British scientists may have found the cause of pre-term premature rupture of fetal membranes (PPROM), which accounts for 40 per cent of pre-term births worldwide, and often leads to the infant's death. The study, which was carried out by researchers from Queen Mary University of London (QMUL) and University College London (UCL), was presented in "Placenta".

The researchers discovered that stretching the amniotic membrane leads to the overproduction of prostaglandin E2 (PGE2), which is damaging to both the cells and the mechanical structure of the tissue. In turn, the protein connexin 43 (Cx43) reacts to this overextension, which reduces the mechanical properties of the membrane even more. According to the researchers, this probably leads to premature rupture and pre-term birth.

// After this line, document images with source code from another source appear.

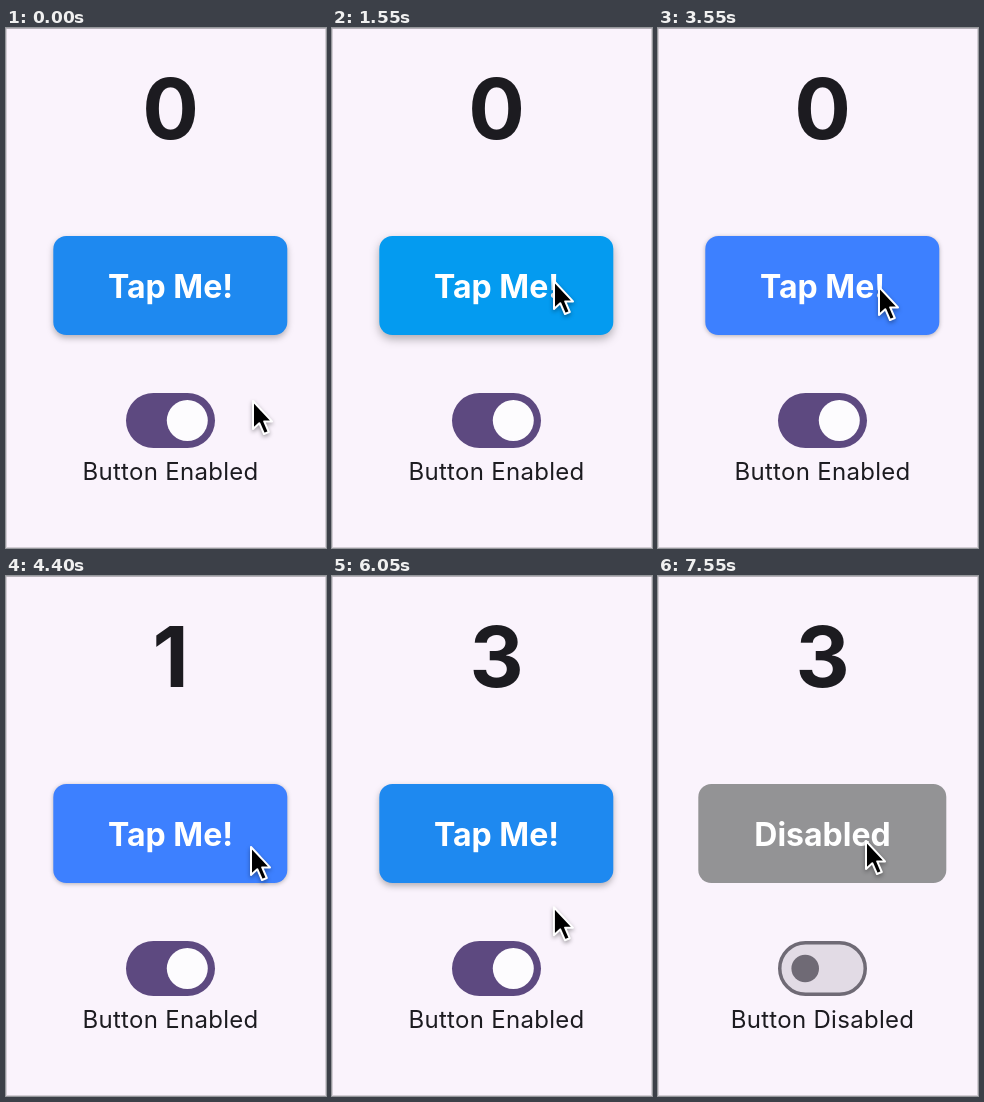
An HTML page that plays this animation: 320 px wide and 520 px high, repeating every 8 s.

```html
<!DOCTYPE html>
<html lang="en">
<head>
<meta charset="utf-8">
<title>Tap counter</title>
<style>
html, body { margin: 0; width: 100%; height: 100%; overflow: hidden; background: #faf3fc; }
svg { display: block; width: 320px; height: 520px; }
text { font-family: Inter, Roboto, sans-serif; text-anchor: middle; fill: #1c1b20; }
#count { font-size: 84px; font-weight: 700; }
#caption { font-size: 32px; font-weight: 700; fill: #fff; }
#label { font-size: 24px; letter-spacing: .3px; }
#cursor { filter: drop-shadow(0 2px 2px rgba(0, 0, 0, .35)); }
</style>
</head>
<body>
<svg viewBox="0 0 320 520">
  <path d="M.5 0V520M319.5 0V520M0 519.5H320" stroke="#d3cdd5"/>
  <path d="M0 .5H320" stroke="#b5b0b8"/>
  <text id="count" x="164.5" y="111"></text>
  <rect id="button" y="208" height="99" rx="13"/>
  <text id="caption" x="164.5" y="270"></text>
  <rect id="track" stroke-width="3.5"/>
  <circle id="knob" cy="392.5"/>
  <text id="label" x="164.5" y="452"></text>
  <path id="cursor" d="M0 0V28L6.3 22.2L11 33L15.8 31L11.2 20.4H19Z" stroke="#fff" stroke-width="2" stroke-linejoin="round"/>
</svg>
<script>
const LOOP = 8000, OFF = 6950;
const $ = id => document.getElementById(id);
const clamp = v => Math.max(0, Math.min(1, v));
const smooth = v => v * v * (3 - 2 * v);
const lerp = (a, b, k) => a + (b - a) * k;
const mix = (a, b, k) => a.map((v, i) => lerp(v, b[i], k));
const rgb = c => `rgb(${c.slice(0, 3).map(Math.round)})`;
const set = (id, attrs) => {
  for (const key in attrs) $(id).setAttribute(key, attrs[key]);
};

// time, x, y of the pointer tip
const path = [
  [0, 247, 373], [100, 247, 373], [900, 222, 253], [1900, 222, 253],
  [2500, 246, 352], [2700, 246, 352], [3300, 221, 259], [3600, 221, 259],
  [4100, 245, 271], [5650, 245, 271], [6450, 199, 391], [7000, 199, 391],
  [7550, 208, 265]
];

// red, green, blue, shadow offset, shadow blur, shadow opacity
const idle = [30, 137, 240, 3, 3, .28];
const hover = [4, 155, 240, 4, 5, .3];
const press = [61, 128, 255, 1, 2, .28];
const grey = [147, 147, 149, 0, 0, 0];
const states = [
  [-200, idle], [530, hover], [2220, idle], [2980, hover],
  [3420, press], [3700, hover], [4250, press], [4550, hover],
  [5000, press], [5250, hover], [5930, idle], [OFF, grey]
];
const taps = [3700, 4550, 5250];

function pointer(t) {
  const i = path.findIndex(p => p[0] > t);
  if (i < 0) return path.at(-1);
  const a = path[i - 1], b = path[i];
  return mix(a, b, smooth((t - a[0]) / (b[0] - a[0])));
}

function draw(t) {
  const on = t < OFF;
  const off = smooth(clamp((t - OFF) / 250));
  const [, x, y] = pointer(t);
  set('cursor', { transform: `translate(${x} ${y})` });

  const i = states.findLastIndex(s => s[0] <= t);
  const [start, now] = states[i];
  const look = mix(states[Math.max(0, i - 1)][1], now, clamp((t - start) / 110));
  const width = lerp(234, 248, off);
  set('button', { x: 164.3 - width / 2, width, fill: rgb(look) });
  $('button').style.filter =
    `drop-shadow(0 ${look[3]}px ${look[4]}px rgba(0, 0, 0, ${look[5]}))`;

  const inset = 1.75 * off;
  set('track', {
    x: 120 + inset, y: 365 + inset,
    width: 89 - 2 * inset, height: 55 - 2 * inset, rx: 27.5 - inset,
    fill: rgb(mix([93, 73, 128], [226, 219, 229], off)),
    stroke: rgb([111, 106, 117]), 'stroke-opacity': off
  });
  set('knob', {
    cx: lerp(181.3, 147.2, off), r: lerp(20.5, 13.8, off),
    fill: rgb(mix([253, 252, 254], [111, 106, 117], off))
  });

  $('count').textContent = taps.filter(tap => t >= tap).length;
  $('caption').textContent = on ? 'Tap Me!' : 'Disabled';
  $('label').textContent = on ? 'Button Enabled' : 'Button Disabled';
}

const begin = performance.now();
function frame() {
  draw((performance.now() - begin) % LOOP);
  requestAnimationFrame(frame);
}
frame();
</script>
</body>
</html>
```
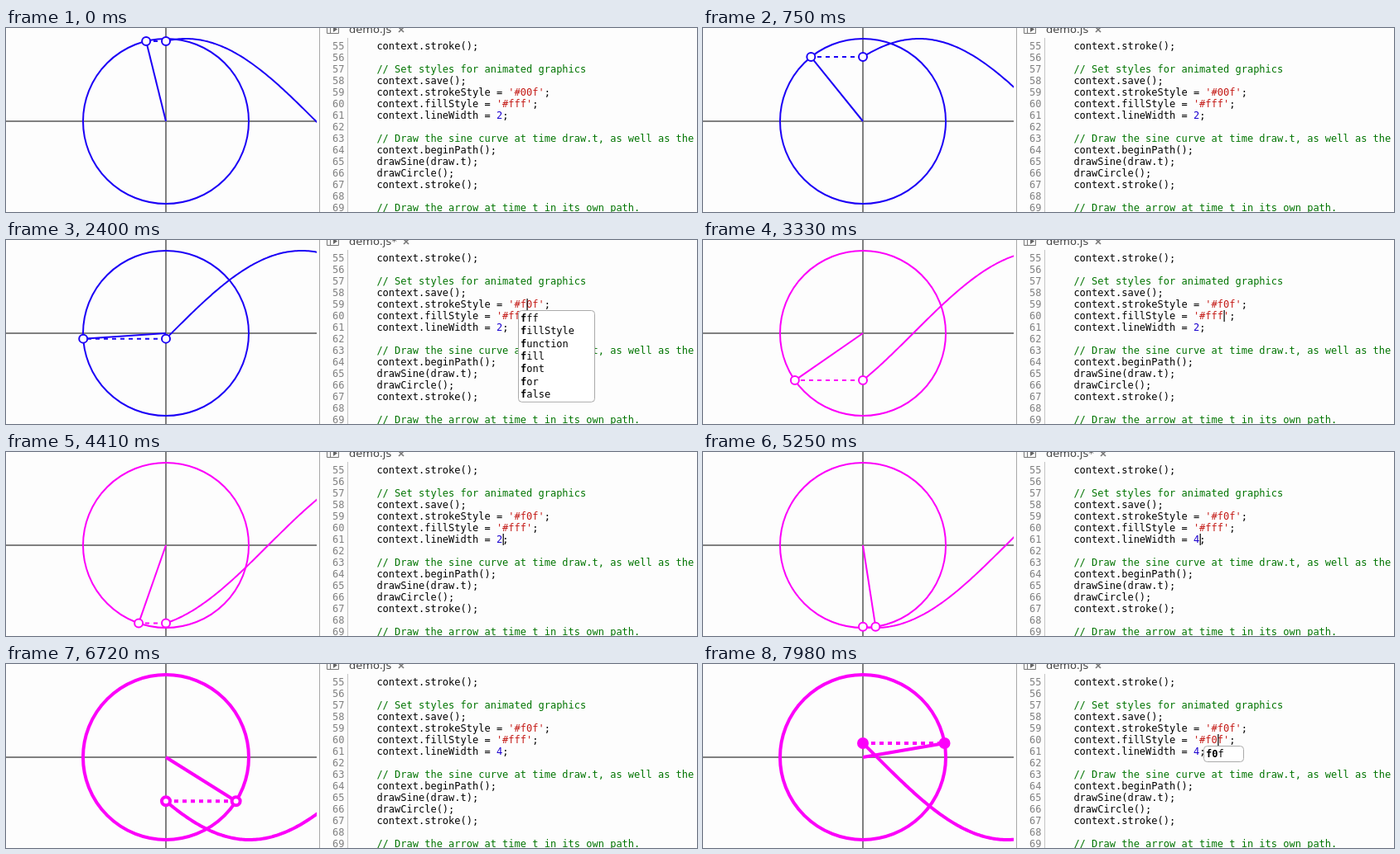
Write an HTML page that moves like this. It is 834 by 223 pixels and loops after 8000 ms.

```html
<!DOCTYPE html>
<html lang="en">
<head>
<meta charset="utf-8">
<title>Sine editor</title>
<style>
  html, body { margin: 0; width: 100%; height: 100%; overflow: hidden; background: #fdfdfd; }
  svg { display: block; }
  text { white-space: pre; }
  .code text { font: 12px "DejaVu Sans Mono", monospace; }
  .num { fill: #808080; text-anchor: end; }
  .comment { fill: #007400; }
  .string { fill: #c41a16; }
  .number { fill: #1c00cf; }
  .tab { font: 13px "DejaVu Sans", sans-serif; fill: #444; }
</style>
</head>
<body>
<svg width="834" height="223" viewBox="0 0 834 223">
  <defs><clipPath id="pane"><rect width="375" height="223"/></clipPath></defs>
  <g clip-path="url(#pane)">
    <path d="M0 113H375M193 0V223" stroke="#808080" stroke-width="2"/>
    <g id="plot" fill="none">
      <path id="wave"/>
      <circle cx="193" cy="113" r="100"/>
      <path id="arm"/>
      <path id="dash" stroke-dasharray="5 5"/>
      <circle id="tip" r="5"/>
      <circle id="foot" cx="193" r="5"/>
    </g>
  </g>
  <path d="M378.5 0V223" stroke="#a8a8a8"/>
  <path d="M412.5 12V223" stroke="#c4c4c4"/>
  <path d="M387.5 -2V6.5H401.5V-2M391.5 -2V6.5" fill="none" stroke="#777"/>
  <path d="M395 -2L400 1.5L395 5Z" fill="#666"/>
  <text class="tab" id="tab" x="414" y="6"></text>
  <path id="close" d="M474 -1L480 5M480 -1L474 5" stroke="#777" stroke-width="1.6"/>
  <g class="code">
    <g id="lines"></g>
    <rect id="caret" width="1.2" height="14"/>
    <g id="hints"></g>
  </g>
</svg>
<script>
const $ = id => document.getElementById(id);
const LOOP = 8000, CX = 193, CY = 113, R = 100;
const LEFT = 447.4, CHAR = 7.224, FIRST = 55, ROW = 14;
const BLUE = '#1c00f6', PINK = '#fc00fa', WHITE = '#fff';
const WORDS = ['fff', 'fillStyle', 'function', 'fill', 'font', 'for', 'false'];

// [time, value] steps; the last one reached holds
const STROKE = [[0, '#00f'], [1860, '#0f'], [2100, '#f0f']];
const FILL = [[0, '#fff'], [6750, '#ff'], [6900, '#f0f']];
const WIDTH = [[0, '2'], [4620, ''], [4860, '4']];
const INK = [[0, BLUE], [2790, PINK]];
const DOT = [[0, WHITE], [7230, PINK]];
const WEIGHT = [[0, 2], [5745, 4]];
const DIRTY = [[0, false], [1890, true], [2760, false], [4950, true],
  [5670, false], [6780, true], [7200, false]];
const POPUP = [[0, ''], [2100, 'f'], [3150, ''], [6900, 'f0']];
// caret: [time, [line, column]]; each step restarts the blink
const CARET = [[0, null], [1380, [59, 25]], [1860, [59, 24]], [2100, [59, 25]],
  [3150, [60, 25]], [3900, [61, 21]], [4620, [61, 20]], [4860, [61, 21]],
  [6150, [60, 24]], [6750, [60, 23]], [6900, [60, 24]]];

const step = (list, t) => list.filter(s => s[0] <= t).pop();
const at = (list, t) => step(list, t)[1];
const span = (kind, s) => `<tspan class="${kind}">${s}</tspan>`;
const col = n => LEFT + n * CHAR;
const base = line => 26 + (line - FIRST) * ROW;
const set = (id, attrs) => {
  for (const k in attrs) $(id).setAttribute(k, attrs[k]);
};

const source = [
  'context.stroke();', '',
  span('comment', '// Set styles for animated graphics'),
  'context.save();', '', '', '', '',
  span('comment', '// Draw the sine curve at time draw.t, as well as the'),
  'context.beginPath();', 'drawSine(draw.t);', 'drawCircle();', 'context.stroke();', '',
  span('comment', '// Draw the arrow at time t in its own path.')
];
$('lines').innerHTML = source.map((s, i) => {
  const line = FIRST + i, y = base(line);
  return `<text class="num" x="408.5" y="${y}">${line}</text>` +
    `<text id="l${line}" x="${LEFT}" y="${y}">${s}</text>`;
}).join('');

const cache = {};
function html(id, s) {
  if (cache[id] !== s) $(id).innerHTML = cache[id] = s;
}

function hintBox(prefix) {
  if (!prefix) return '';
  const many = prefix === 'f';
  const words = many ? WORDS : ['f0f'];
  const x = many ? 618.5 : 604.5, y = many ? 85.5 : 99.5;
  const w = many ? 92 : 48, h = 15.3 * words.length + 3.7;
  return `<rect x="${x}" y="${y}" width="${w}" height="${h}" rx="4" fill="#fff" stroke="#aaa"/>` +
    words.map((s, i) => `<text x="${x + 2.5}" y="${y + 13.5 + i * 15.3}">` +
      `<tspan font-weight="bold">${prefix}</tspan>${s.slice(prefix.length)}</text>`).join('');
}

function drawPlot(t) {
  const a = (103.8 + Math.floor(t / 30)) * Math.PI / 180;
  const x = CX + R * Math.cos(a), y = CY - R * Math.sin(a);
  let wave = '';
  for (let u = 0; u <= 184; u += 2) {
    wave += (u ? 'L' : 'M') + (CX + u) + ' ' + (CY - R * Math.sin(a - u / R)).toFixed(2);
  }
  set('plot', { stroke: at(INK, t), 'stroke-width': at(WEIGHT, t) });
  set('wave', { d: wave });
  set('arm', { d: `M${CX} ${CY}L${x} ${y}` });
  set('dash', { d: `M${CX} ${y}H${x}` });
  set('tip', { cx: x, cy: y, fill: at(DOT, t) });
  set('foot', { cy: y, fill: at(DOT, t) });
}

function drawEditor(t) {
  const dirty = at(DIRTY, t);
  html('l59', `context.strokeStyle = ${span('string', `'${at(STROKE, t)}'`)};`);
  html('l60', `context.fillStyle = ${span('string', `'${at(FILL, t)}'`)};`);
  html('l61', `context.lineWidth = ${span('number', at(WIDTH, t))};`);
  html('tab', dirty ? 'demo.js*' : 'demo.js');
  set('close', { transform: `translate(${dirty ? 6 : 0})` });
  html('hints', hintBox(at(POPUP, t)));

  const [since, pos] = step(CARET, t);
  const on = pos && (t - since) % 1060 < 530;
  set('caret', { visibility: on ? 'visible' : 'hidden' });
  if (pos) set('caret', { x: col(pos[1]) + 0.5, y: base(pos[0]) - 11 });
}

function frame() {
  const t = performance.now() % LOOP;
  drawPlot(t);
  drawEditor(t);
  requestAnimationFrame(frame);
}
frame();
</script>
</body>
</html>
```
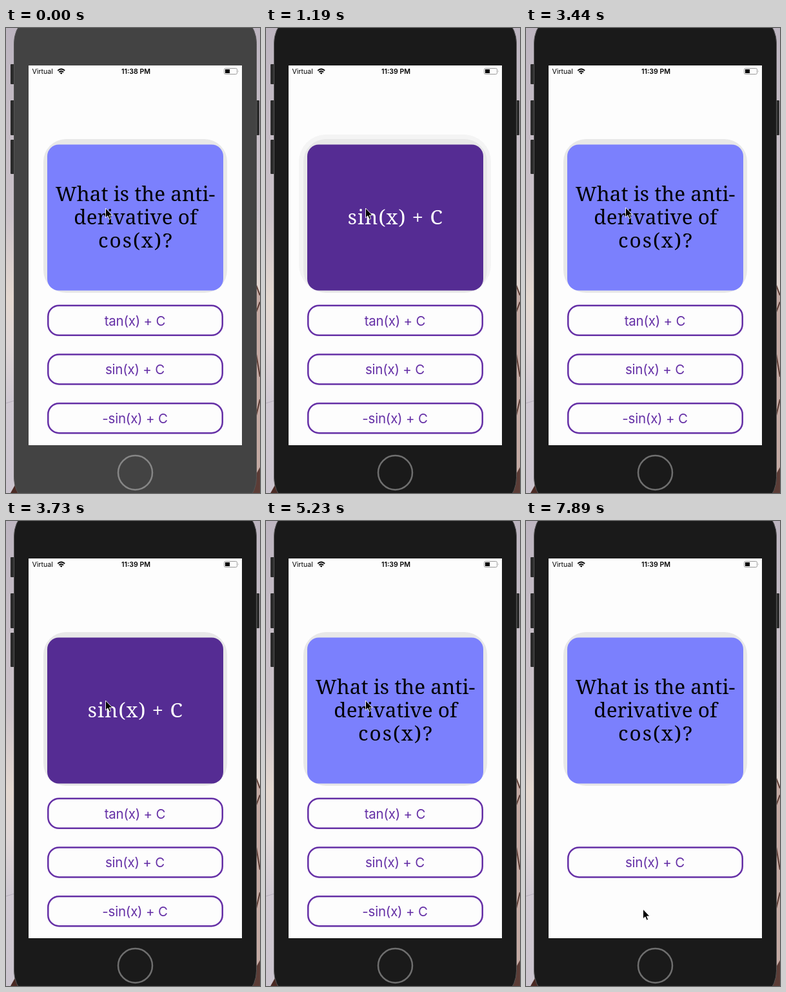
Animation of 394 by 720 pixels, one loop 8 s. Source, as an HTML page:

```html
<!DOCTYPE html>
<html lang="en">
<head>
<meta charset="utf-8">
<title>Flash card quiz</title>
<style>
  html, body { margin: 0; height: 100%; overflow: hidden; }
  svg { display: block; width: 394px; height: 720px; }
  text { text-anchor: middle; }
  .status { font: 10.6px Inter, sans-serif; }
  .card { font: 31.5px "Noto Serif", serif; }
  .choice text { font: 20.5px Inter, sans-serif; letter-spacing: -.2px; fill: #6530a6; }
  .choice rect { fill: none; stroke: #6530a6; stroke-width: 2.5; }
</style>
</head>
<body>
<svg viewBox="0 0 394 720">
  <defs>
    <linearGradient id="wall" x2="0" y2="1">
      <stop offset="0" stop-color="#bdb5c0"/>
      <stop offset=".4" stop-color="#cbc2c9"/>
      <stop offset=".58" stop-color="#e4d8d0"/>
      <stop offset=".68" stop-color="#dfd6d6"/>
      <stop offset=".8" stop-color="#d0c9d2"/>
      <stop offset="1" stop-color="#cbc4ce"/>
    </linearGradient>
  </defs>
  <rect width="394" height="720" fill="url(#wall)"/>
  <path d="M0 581L13 577" stroke="#b5adba"/>
  <path d="M7 720L16 704L32 720Z" fill="#4a2a24"/>
  <path d="M388 396L394 412V720H370L388 690Z" fill="#c4aaa3"/>
  <path d="M388 398L394 414M388 440L394 424M388 505L394 540M388 600L394 575"
        stroke="#5a3a32" stroke-width="2"/>
  <path d="M386 694L394 680V720H366Z" fill="#5b3c36"/>

  <g fill="#2b2b2b">
    <rect x="7" y="56" width="8" height="31" rx="1"/>
    <rect x="7" y="112" width="8" height="54" rx="1"/>
    <rect x="7" y="173" width="8" height="53" rx="1"/>
    <rect x="386" y="112" width="7" height="54" rx="1"/>
  </g>
  <rect id="body" x="12.5" y="-26.5" width="376" height="773" rx="50" stroke="#555"/>
  <circle id="home" cx="200.5" cy="688.5" r="26.5" fill="none" stroke-width="2.5"/>
  <rect x="35" y="58" width="331" height="588" fill="#fdfdfd"/>

  <g class="status">
    <text x="40.5" y="71" style="text-anchor:start">Virtual</text>
    <text id="clock" x="201.5" y="71" font-weight="600"></text>
  </g>
  <g fill="none" stroke="#000" stroke-width="1.9">
    <path d="M80.3 66Q85.7 60.8 91.1 66M82.3 68.4Q85.7 65.2 89.1 68.4"/>
    <path d="M83.7 69.6Q85.7 68 87.7 69.6L85.7 71.8Z" fill="#000" stroke="none"/>
  </g>
  <rect x="338.5" y="62.5" width="20" height="9" rx="2" fill="none" stroke="#999"/>
  <rect x="340" y="64" width="7" height="6" fill="#000"/>
  <path d="M360 65.5Q361.5 67 360 68.5Z" fill="#999"/>

  <rect id="glow" x="51" y="165" width="298" height="244" rx="42" fill="#f4f4f4"/>
  <rect x="58" y="172" width="285" height="238" rx="35" fill="#e8e8e8"/>
  <rect id="face" x="64" y="180.5" width="273" height="226" rx="18"/>
  <g id="question" class="card">
    <text x="200.5" y="268">What is the anti-</text>
    <text x="201" y="304">derivative of</text>
    <text x="201.5" y="340" letter-spacing="2">cos(x)?</text>
  </g>
  <text id="answer" class="card" x="200.8" y="304" letter-spacing="1" fill="#fff">sin(x) + C</text>

  <g id="choices"></g>
  <path id="cursor" d="M1.5 1V16L4.9 12.8L7.2 18.2L9.6 17.2L7.4 12H12Z" stroke="#fff" stroke-width=".9"/>
</svg>
<script>
const LOOP = 8000;
const $ = id => document.getElementById(id);
const show = (el, on) => el.style.display = on ? "" : "none";
const within = (t, a, b) => t >= a && t < b;

// label, moment pressed, moment removed
const choices = [
  ["tan(x) + C", 6560, 6710],
  ["sin(x) + C", LOOP, LOOP],
  ["-sin(x) + C", 7750, 7890]
];
// time, x, y: the pointer jumps from stop to stop
const stops = [
  [0, 153, 278], [3440, 153, 277], [5670, 153, 289], [5820, 170, 383],
  [5970, 179, 419], [6110, 180, 438], [6260, 180, 444.5], [7150, 181, 553.5],
  [7300, 181, 588.5], [7450, 181, 596.5], [7600, 180, 600]
];

$("choices").innerHTML = choices.map(([label], i) => `
  <g class="choice" transform="translate(0 ${i * 75.7})">
    <rect x="65.25" y="429.75" width="270.5" height="46" rx="17"/>
    <text x="200" y="460.8">${label}</text>
  </g>`).join("");

function draw(t) {
  const focused = t >= 1040;
  $("body").setAttribute("fill", focused ? "#1a1a1a" : "#434343");
  $("home").setAttribute("stroke", focused ? "#6f6f6f" : "#868686");
  $("clock").textContent = t < 600 ? "11:38 PM" : "11:39 PM";

  const flipped = within(t, 1190, 2240) || within(t, 3730, 5230);
  $("face").setAttribute("fill", flipped ? "#552c93" : "#7b80fd");
  show($("question"), !flipped);
  show($("answer"), flipped);
  show($("glow"), within(t, 1040, 3440));

  choices.forEach(([, press, gone], i) => {
    const el = $("choices").children[i];
    show(el, t < gone);
    el.querySelector("text").style.opacity = t < press ? 1 : 0.2;
  });

  const [, x, y] = stops.filter(s => s[0] <= t).pop();
  $("cursor").setAttribute("transform", `translate(${x} ${y})`);
}

const start = performance.now();
function tick() {
  draw((performance.now() - start) % LOOP);
  requestAnimationFrame(tick);
}
tick();
</script>
</body>
</html>
```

Hence, the researchers believe to have found an approach to prevent many pre-term births. "Our findings have provided a new understanding of why pregnant women who have pre-term contractions go on to rupture their membranes early", said co-author Anna David.